Summary: Jesus set an example and challenged us with the idea that we must die to live and we must lose our life to save it.
The Paradox of the Cross
Today, we will begin a series of messages concerning a topic that is absolutely critical to our faith. It is a topic that is sometimes a source of confusion and disbelief as well as comfort and inspiration. To some this topic is no big deal while there are others who go too far in the opposite direction. They can easily neglect other tenets of faith because of the elevated importance they give to this topic. Surprisingly, it is popular—in a relative sort of way—with non-believers as well as believers.
Actually, what we will be dealing with is more a symbol than a topic. This symbol is present here this morning and there is perhaps an 80% chance that in one form or another you will see it somewhere else today. However, because its appearance is so commonplace, it is easily overlooked as anything important, let alone sacred.
This symbol has taken many forms over the years. And in different ages, there have been those who have used it to give unjust credence to their immoral and illegal actions. It was a symbol of misguided zeal in the dark ages.

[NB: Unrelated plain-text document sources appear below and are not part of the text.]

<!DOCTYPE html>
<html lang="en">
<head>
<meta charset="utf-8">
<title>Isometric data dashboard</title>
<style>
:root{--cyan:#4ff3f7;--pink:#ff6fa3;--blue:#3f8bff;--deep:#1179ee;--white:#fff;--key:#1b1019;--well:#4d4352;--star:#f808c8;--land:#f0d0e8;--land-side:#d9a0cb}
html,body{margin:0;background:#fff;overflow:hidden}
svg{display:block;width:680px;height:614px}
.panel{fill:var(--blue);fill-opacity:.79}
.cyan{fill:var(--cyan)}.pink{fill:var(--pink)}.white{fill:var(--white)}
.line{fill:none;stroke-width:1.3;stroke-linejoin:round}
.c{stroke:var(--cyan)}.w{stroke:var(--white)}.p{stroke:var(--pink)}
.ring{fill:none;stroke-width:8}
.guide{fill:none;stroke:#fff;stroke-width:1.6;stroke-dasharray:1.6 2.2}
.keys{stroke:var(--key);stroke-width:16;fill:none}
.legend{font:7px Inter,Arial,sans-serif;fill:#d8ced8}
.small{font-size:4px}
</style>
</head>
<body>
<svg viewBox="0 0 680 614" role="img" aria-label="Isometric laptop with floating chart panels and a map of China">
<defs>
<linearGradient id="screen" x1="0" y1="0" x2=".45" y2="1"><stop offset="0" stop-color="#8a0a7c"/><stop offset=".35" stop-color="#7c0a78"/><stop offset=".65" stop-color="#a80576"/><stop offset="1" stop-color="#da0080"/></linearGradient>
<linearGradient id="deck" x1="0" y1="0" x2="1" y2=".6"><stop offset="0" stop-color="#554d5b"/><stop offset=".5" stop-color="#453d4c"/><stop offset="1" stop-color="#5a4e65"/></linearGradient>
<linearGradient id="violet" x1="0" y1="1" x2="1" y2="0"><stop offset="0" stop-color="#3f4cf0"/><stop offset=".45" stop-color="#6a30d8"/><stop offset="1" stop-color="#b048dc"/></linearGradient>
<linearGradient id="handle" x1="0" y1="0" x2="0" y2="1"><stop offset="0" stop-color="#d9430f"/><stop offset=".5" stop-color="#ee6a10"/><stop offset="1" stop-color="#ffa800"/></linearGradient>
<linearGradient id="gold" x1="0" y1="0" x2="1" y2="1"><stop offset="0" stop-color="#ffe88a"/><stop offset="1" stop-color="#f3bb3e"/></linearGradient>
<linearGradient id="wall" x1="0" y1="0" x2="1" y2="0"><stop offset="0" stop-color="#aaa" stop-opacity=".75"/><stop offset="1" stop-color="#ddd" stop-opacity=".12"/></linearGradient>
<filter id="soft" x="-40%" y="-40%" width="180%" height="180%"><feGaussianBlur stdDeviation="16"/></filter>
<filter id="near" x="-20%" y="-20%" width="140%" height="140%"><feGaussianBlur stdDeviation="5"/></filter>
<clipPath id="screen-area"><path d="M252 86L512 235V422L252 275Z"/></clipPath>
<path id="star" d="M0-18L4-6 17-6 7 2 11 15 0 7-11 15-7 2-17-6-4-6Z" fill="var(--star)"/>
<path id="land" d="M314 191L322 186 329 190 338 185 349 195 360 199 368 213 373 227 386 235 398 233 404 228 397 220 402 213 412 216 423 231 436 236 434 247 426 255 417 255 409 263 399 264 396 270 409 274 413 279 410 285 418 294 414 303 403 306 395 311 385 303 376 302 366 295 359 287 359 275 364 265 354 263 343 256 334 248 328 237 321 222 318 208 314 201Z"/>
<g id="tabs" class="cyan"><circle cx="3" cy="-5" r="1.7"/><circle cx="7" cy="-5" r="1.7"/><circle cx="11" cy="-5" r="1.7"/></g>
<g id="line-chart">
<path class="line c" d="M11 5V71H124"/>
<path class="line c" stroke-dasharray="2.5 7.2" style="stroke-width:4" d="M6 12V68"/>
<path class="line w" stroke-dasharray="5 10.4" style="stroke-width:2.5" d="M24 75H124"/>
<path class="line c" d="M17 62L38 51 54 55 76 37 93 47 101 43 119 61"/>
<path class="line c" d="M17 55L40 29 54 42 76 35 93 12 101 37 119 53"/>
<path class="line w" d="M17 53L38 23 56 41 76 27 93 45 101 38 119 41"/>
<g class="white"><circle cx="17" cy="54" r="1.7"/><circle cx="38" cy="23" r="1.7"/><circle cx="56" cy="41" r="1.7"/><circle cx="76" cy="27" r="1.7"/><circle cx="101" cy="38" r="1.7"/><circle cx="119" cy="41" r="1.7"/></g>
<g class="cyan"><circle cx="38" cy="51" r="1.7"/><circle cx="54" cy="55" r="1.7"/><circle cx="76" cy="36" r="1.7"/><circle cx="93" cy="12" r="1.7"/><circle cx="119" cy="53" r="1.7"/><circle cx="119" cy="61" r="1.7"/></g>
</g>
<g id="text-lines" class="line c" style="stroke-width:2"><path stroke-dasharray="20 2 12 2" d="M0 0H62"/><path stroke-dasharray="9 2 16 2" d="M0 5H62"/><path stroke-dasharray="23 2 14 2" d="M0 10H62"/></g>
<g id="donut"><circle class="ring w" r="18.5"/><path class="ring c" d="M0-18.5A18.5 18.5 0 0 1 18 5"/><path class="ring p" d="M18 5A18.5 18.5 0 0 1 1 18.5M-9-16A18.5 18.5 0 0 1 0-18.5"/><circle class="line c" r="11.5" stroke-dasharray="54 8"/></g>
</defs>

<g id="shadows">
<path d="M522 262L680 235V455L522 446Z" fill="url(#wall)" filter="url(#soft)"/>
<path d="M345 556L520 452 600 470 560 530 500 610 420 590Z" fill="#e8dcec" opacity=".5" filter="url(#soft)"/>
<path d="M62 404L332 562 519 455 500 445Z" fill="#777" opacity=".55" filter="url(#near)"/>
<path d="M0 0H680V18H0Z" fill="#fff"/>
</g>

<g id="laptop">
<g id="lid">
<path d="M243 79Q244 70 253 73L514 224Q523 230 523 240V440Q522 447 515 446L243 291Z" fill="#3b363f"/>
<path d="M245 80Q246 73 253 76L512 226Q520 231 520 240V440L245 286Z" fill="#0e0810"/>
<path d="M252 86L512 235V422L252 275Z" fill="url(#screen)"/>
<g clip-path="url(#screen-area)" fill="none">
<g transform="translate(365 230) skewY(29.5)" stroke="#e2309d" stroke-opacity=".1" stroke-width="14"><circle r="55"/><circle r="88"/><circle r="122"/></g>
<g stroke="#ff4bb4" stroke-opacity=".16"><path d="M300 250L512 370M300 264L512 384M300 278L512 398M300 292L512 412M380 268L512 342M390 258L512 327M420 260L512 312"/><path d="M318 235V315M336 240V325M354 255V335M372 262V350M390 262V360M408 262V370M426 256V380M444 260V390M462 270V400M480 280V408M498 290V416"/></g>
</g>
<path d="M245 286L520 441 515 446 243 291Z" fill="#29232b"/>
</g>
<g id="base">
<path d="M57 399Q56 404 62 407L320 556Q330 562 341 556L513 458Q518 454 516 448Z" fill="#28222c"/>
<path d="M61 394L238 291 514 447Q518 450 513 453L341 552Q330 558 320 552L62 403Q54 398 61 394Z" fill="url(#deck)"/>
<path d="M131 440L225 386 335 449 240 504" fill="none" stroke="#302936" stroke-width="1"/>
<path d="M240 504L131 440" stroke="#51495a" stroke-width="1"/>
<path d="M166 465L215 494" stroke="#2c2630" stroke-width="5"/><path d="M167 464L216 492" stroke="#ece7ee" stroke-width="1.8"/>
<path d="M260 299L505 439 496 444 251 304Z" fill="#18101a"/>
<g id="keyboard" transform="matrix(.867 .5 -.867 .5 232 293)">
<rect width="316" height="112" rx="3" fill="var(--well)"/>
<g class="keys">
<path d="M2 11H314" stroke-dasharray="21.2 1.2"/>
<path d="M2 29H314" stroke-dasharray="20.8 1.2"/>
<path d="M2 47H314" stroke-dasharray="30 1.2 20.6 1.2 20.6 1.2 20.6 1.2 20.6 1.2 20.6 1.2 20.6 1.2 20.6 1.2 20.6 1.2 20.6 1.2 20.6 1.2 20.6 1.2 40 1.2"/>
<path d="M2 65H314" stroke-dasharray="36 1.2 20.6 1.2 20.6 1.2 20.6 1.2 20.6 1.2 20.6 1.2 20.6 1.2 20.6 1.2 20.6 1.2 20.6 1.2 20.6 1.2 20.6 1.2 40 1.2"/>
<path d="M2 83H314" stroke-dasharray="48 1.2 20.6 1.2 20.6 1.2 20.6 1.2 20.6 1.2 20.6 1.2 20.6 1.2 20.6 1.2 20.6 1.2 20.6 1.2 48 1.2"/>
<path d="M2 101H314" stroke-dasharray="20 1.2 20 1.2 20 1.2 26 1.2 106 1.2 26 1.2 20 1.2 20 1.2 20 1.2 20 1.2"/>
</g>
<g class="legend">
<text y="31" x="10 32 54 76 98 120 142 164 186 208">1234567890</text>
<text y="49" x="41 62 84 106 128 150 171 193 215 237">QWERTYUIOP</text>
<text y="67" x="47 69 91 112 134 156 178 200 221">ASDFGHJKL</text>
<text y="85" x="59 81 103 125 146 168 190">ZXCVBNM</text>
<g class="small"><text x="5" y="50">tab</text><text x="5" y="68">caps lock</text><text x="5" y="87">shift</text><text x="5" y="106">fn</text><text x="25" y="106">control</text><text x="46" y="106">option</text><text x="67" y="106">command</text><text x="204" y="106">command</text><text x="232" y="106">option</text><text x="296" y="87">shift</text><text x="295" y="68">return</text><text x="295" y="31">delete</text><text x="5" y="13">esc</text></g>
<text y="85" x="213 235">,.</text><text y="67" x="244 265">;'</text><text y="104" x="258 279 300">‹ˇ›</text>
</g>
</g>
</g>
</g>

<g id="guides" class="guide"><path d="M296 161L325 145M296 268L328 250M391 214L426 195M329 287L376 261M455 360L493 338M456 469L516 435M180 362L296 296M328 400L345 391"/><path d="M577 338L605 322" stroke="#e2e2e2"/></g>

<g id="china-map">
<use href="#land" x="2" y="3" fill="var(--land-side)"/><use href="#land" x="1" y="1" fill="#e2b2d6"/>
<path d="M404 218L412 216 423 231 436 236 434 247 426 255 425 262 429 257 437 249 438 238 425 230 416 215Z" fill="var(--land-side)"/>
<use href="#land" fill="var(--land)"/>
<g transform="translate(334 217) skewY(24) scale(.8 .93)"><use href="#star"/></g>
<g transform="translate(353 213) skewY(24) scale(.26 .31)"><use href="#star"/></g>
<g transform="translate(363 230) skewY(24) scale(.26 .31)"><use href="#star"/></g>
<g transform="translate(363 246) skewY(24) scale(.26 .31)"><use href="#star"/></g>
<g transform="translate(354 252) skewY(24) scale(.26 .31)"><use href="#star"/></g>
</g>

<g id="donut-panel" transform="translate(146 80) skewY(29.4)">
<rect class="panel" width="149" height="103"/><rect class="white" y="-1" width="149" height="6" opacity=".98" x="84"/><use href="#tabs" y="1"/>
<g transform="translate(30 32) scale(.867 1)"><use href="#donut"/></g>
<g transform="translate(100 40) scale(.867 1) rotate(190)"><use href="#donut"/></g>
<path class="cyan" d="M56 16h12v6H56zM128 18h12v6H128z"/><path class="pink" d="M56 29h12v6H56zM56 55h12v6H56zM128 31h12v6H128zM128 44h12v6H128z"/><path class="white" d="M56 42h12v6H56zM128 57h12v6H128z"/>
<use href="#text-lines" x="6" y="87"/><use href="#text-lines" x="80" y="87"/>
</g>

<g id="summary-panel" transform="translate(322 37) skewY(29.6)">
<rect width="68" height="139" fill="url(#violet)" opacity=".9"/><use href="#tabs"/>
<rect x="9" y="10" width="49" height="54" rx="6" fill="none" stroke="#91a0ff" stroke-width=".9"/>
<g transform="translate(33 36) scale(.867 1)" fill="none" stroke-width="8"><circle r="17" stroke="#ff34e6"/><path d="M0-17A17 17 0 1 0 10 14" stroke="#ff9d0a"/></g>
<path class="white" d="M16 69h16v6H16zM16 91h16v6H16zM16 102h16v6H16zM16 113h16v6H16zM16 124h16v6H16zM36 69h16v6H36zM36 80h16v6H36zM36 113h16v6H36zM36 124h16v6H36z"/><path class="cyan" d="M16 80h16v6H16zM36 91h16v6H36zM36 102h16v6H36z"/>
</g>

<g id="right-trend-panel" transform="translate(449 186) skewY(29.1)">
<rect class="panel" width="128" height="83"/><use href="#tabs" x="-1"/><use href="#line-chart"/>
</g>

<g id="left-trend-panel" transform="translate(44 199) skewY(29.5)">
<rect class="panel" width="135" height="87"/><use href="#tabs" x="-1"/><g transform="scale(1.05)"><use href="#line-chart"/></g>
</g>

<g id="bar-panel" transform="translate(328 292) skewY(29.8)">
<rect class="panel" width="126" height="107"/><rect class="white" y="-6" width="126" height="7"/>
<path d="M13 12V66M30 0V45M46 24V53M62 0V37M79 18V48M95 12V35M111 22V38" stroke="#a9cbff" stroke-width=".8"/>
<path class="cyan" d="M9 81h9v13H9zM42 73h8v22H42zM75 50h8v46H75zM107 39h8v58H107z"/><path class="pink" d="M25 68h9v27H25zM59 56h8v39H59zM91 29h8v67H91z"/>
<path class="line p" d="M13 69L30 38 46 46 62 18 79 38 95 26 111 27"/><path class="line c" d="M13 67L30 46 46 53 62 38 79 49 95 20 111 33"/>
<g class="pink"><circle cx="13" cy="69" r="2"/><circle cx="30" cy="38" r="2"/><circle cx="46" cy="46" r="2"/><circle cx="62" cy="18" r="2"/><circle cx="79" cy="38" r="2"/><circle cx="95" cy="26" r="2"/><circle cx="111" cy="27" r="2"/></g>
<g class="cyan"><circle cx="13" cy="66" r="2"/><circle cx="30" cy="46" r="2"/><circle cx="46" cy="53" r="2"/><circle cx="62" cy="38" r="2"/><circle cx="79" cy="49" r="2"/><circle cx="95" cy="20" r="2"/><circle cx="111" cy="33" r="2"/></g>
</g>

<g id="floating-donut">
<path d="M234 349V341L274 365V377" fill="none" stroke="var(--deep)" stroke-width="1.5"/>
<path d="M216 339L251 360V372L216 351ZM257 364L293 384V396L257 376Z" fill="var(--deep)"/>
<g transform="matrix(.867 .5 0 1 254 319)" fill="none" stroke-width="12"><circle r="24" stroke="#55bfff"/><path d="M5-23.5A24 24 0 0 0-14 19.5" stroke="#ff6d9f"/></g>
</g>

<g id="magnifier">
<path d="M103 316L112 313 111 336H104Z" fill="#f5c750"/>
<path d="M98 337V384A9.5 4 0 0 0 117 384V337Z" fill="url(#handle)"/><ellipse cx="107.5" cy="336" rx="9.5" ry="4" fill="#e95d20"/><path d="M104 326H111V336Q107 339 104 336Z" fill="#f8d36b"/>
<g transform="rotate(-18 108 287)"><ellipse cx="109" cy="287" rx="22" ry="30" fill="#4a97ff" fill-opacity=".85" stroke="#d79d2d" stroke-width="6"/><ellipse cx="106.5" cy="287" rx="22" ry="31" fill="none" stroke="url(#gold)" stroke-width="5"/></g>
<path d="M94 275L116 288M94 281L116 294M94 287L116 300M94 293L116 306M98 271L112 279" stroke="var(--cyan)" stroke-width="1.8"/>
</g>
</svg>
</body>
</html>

A sign of perverse arrogance since the 1930s and ‘40s and a blasphemous symbol of racial injustice in the history of our own country.
Our topic for the next few weeks will be THE CROSS!
By a show of hands, is there anyone this morning who is wearing a piece of jewelry with a cross on it? Look around when you are out and about. You may be surprised at the number of different places you will see a cross. Certainly on churches and other religious items, but also around the necks of those who have no relationship with Christ. You will see it in homes and even businesses of the saved and unsaved alike. You will see it hanging from rear-view mirrors. In fact, you will see it so much that you may conclude it is viewed more like a good luck charm than the sacred symbol that it is.
Obviously, the cross is a symbol of the death of Jesus. The act that made it possible for our sins to be forgiven and for us to have a restored relationship with God. There are many ideas connected to the cross in Scripture. That’s what we will look at over the next few weeks. Today, we will consider THE PARADOX OF THE CROSS.
III. Text—Matthew 16:24-26
“Then Jesus said to his disciples, ‘If anyone would come after me, he must deny himself and take up his cross and follow me. For whoever wants to save his life will lose it, but whoever loses his life for me will find it. What good will it be for a man if he gains the whole world, yet forfeits his soul? Or what can a man give in exchange for his soul?”
V. The Paradox of the Cross
A. Definition of Paradox—a seemingly contradictory statement that expresses a possible truth
B. Examples of paradox
1. Love hurts
2. Money is worthless
3. Less is more
4. You have to spend money to make money
5. A paradox is sometimes closely related to an oxymoron
a. a word, statement or phrase that is seemingly contradictory
(1) Almost exactly
(2) Authentic replica
(3) Clean fill dirt
(4) Cold sweat
(5) Freezer burn
(6) Friendly fire
(7) Hard water
(8) Jumbo shrimp
(9) Liquid gas
(10) Near miss
(11) Pretty ugly
(12) Same difference
6. REMINDER: A paradox is a seemingly contradictory statement that expresses a possible truth. With that in mind, let’s look at…
C. The Meaning of the cross in Jesus’ time
1. The cross was an instrument of public torture and death reserved for the worst offenders of the law.
2. Before being bound to the cross with ropes, nails or both, the offender would undergo preparatory punishment—often a beating that could cause death on its own.
3. The Romans would then have the individual carry their own cross to the place of execution.
4. After the cross was raised in its public position, death rarely took place within 36 hours. That means an individual was left to suffer..
b. The elements
5. If death did not take place soon enough, the legs would be broken so as to prevent the criminal from pushing up to get a breath.
6. D.G Burke writes in THE INTERNATIONAL STANDARD BIBLE ENCYCLOPEDIA, “Conventional and widespread use of the cross as a common Christian symbol makes it difficult for contemporary readers to sense the harsh reality that underlies this [act. However]…any audience in the Greek-speaking world would have known immediately that…Christ had suffered an especially agonizing and humiliating death.”